This is a point Gauzens tried to underscore: Grieving is an individual process and there is no one-size-fits-all method for coping. Even people who are grieving for the same person can experience it differently and have different needs. “For example, one person might want to talk about the loss, but others might not,” she said. “It’s important to be sensitive to family members who grieve differently and compromise so that each person feels emotionally safe.”
Cultivating self-awareness and knowing what is normal to expect while one is grieving is important. “Sometimes the symptoms are so intense it makes people feel like they’re going crazy and frightens them sometimes,” said Gauzens. “They might cry at the drop of a hat, get angry or feel unable to control their emotions. There could become deeply distracted or confused like get lost going someplace they know well.
“Give yourself permission to make careful decisions about how you’ll spend your time,” she added. “It’s helpful to discern within yourself what feels right. Decide whether to maintain holiday traditions or do something completely different.”
Avoiding all festive, social activities might do more harm than good, however. “A person who’s grieving might end up isolating because they won’t go to places they once went to with the person they’ve lost,” said Gauzens.
Instead, Gauzens suggests planning “something to look forward to after the holiday to reward yourself for getting through the holidays.”
She also stressed the need for self-care, including exercising, eating healthy and staying hydrated. “It’s important to minimize your use of mood altering substances like alcohol,” said Gauzens. “It’s tempting to try to numb the pain, but it comes back.”
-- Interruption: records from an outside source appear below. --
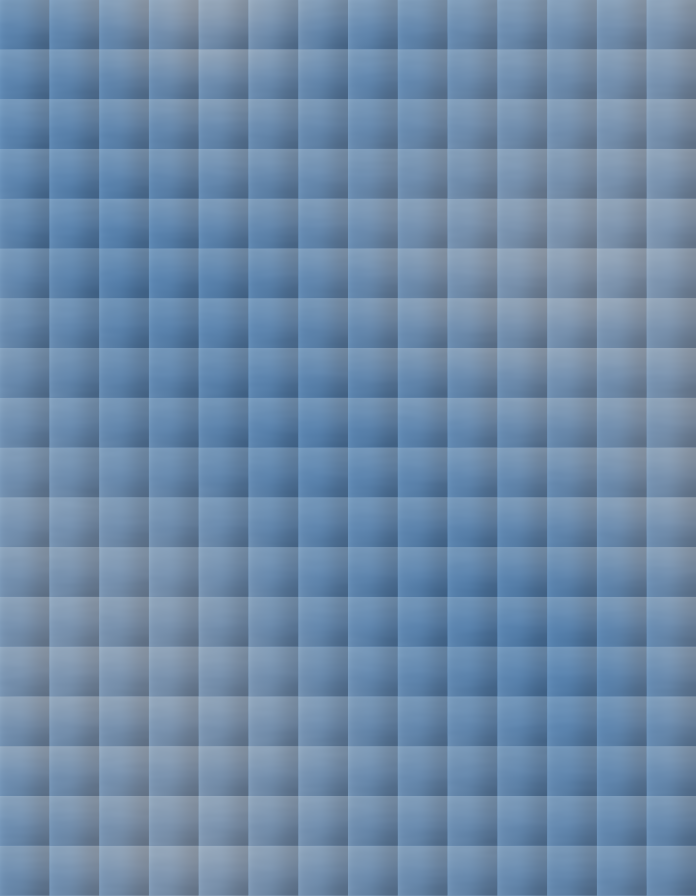
Write a Shadertoy shader that draws this pattern.

```glsl
vec2 hashGradient(vec2 cell) {
    vec2 h = vec2(dot(cell, vec2(127.1, 311.7)), dot(cell, vec2(269.5, 183.3)));
    return 2.0 * fract(sin(h) * 43758.5) - 1.0;
}

float gradientNoise(vec2 p) {
    vec2 i = floor(p), f = p - i;
    vec2 u = f * f * f * (f * (f * 6.0 - 15.0) + 10.0);
    float a = dot(hashGradient(i), f);
    float b = dot(hashGradient(i + vec2(1, 0)), f - vec2(1, 0));
    float c = dot(hashGradient(i + vec2(0, 1)), f - vec2(0, 1));
    float d = dot(hashGradient(i + vec2(1, 1)), f - vec2(1, 1));
    return mix(mix(a, b, u.x), mix(c, d, u.x), u.y);
}

float softSpot(vec2 p, vec2 center, float radius) {
    vec2 d = (p - center) / radius;
    return exp(-dot(d, d));
}

// Broad drift: a blue diagonal band between greyer patches
vec3 driftColor(vec2 p) {
    float across = (p.x + p.y - 0.85) * 0.707;
    float grey = 0.12 + 0.42 * smoothstep(0.0, 0.28, abs(across));
    grey += 0.4 * softSpot(p, vec2(0.60, 0.72), 0.15);
    grey += 0.45 * softSpot(p, vec2(0.22, 1.0), 0.10);
    grey += 0.45 * softSpot(p, vec2(0.13, 0.27), 0.17);
    grey += 0.4 * softSpot(p, vec2(0.22, 0.03), 0.12);
    grey -= 0.3 * softSpot(p, vec2(0.42, 0.92), 0.10);
    grey += 0.3 * smoothstep(0.6, 0.78, p.x);
    grey += 0.2 * gradientNoise(p * 6.0 + 3.7);
    return mix(vec3(0.335, 0.505, 0.682), vec3(0.492, 0.583, 0.688), clamp(grey, 0.0, 1.0));
}

// Soft pillow lighting: pale top, bright left rim, dark lower right
vec3 tileLight(vec2 f) {
    vec3 light = vec3(0.085, 0.064, 0.034) * smoothstep(0.25, 1.0, f.y);
    light -= vec3(0.045, 0.075, 0.10) * smoothstep(0.35, 1.0, f.x);
    light -= vec3(0.055, 0.060, 0.068) * smoothstep(0.55, 0.0, f.y) * smoothstep(-0.2, 0.8, f.x);
    light += vec3(0.035, 0.04, 0.04) * exp(-14.0 * f.x);
    light += 0.015 * exp(-24.0 * (1.0 - f.y));
    return light;
}

void mainImage(out vec4 fragColor, in vec2 fragCoord) {
    vec2 p = fragCoord / iResolution.y;
    vec2 grid = p * 18.0;
    vec2 cell = floor(grid), f = grid - cell;

    // Ramp each dark edge back to its neighbour's light edge over one pixel
    float pixel = 18.0 / iResolution.y;
    vec2 local = vec2(min(f.x, (1.0 - f.x) / pixel), max(f.y, 1.0 - f.y / pixel));

    // Each tile magnifies the drift a little, so hues step at the seams
    vec3 color = driftColor(p + (local - 0.5) * 0.6 / 18.0);
    color += tileLight(local);

    // Slight tone change per tile and faint horizontal streaks
    color += 0.006 * hashGradient(cell + 9.0).x;
    color += 0.012 * gradientNoise(vec2(local.x * 1.5, local.y * 9.0) + cell * 7.0);

    fragColor = vec4(color, 1.0);
}
```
Changing customs can make holidays less painful, says Dr. Linda Gulyn, Ph.D., professor of psychology, Marymount University in Arlington. “I like to break with traditions that are familiar and that remind us of the loved one we lost,” she said. “Sometimes it’s good to shake it up and start a new tradition, so you’re looking forward instead of behind you.”
“The days are darker and colder, which exacerbates any sadness that we might be feeling anyway,” said Gulyn. “Hang in there. It will feel better and you will get through it. The holidays will go by and we’ll get back into our routine and productive lives that help with healing.
There is a point however, when assistance from a mental health professional is a necessary, Jerome Short, Ph.D., associate professor of psychology, George Mason University in Fairfax. “People should seek professional help if they have significant distress and difficulty in daily self-care and functioning at home or work that has lasted more than two weeks without improvement,” he said. “Common symptoms for depression are low mood, lack of pleasure in previously enjoyable activities, social isolation, and thoughts of hopelessness and helplessness.”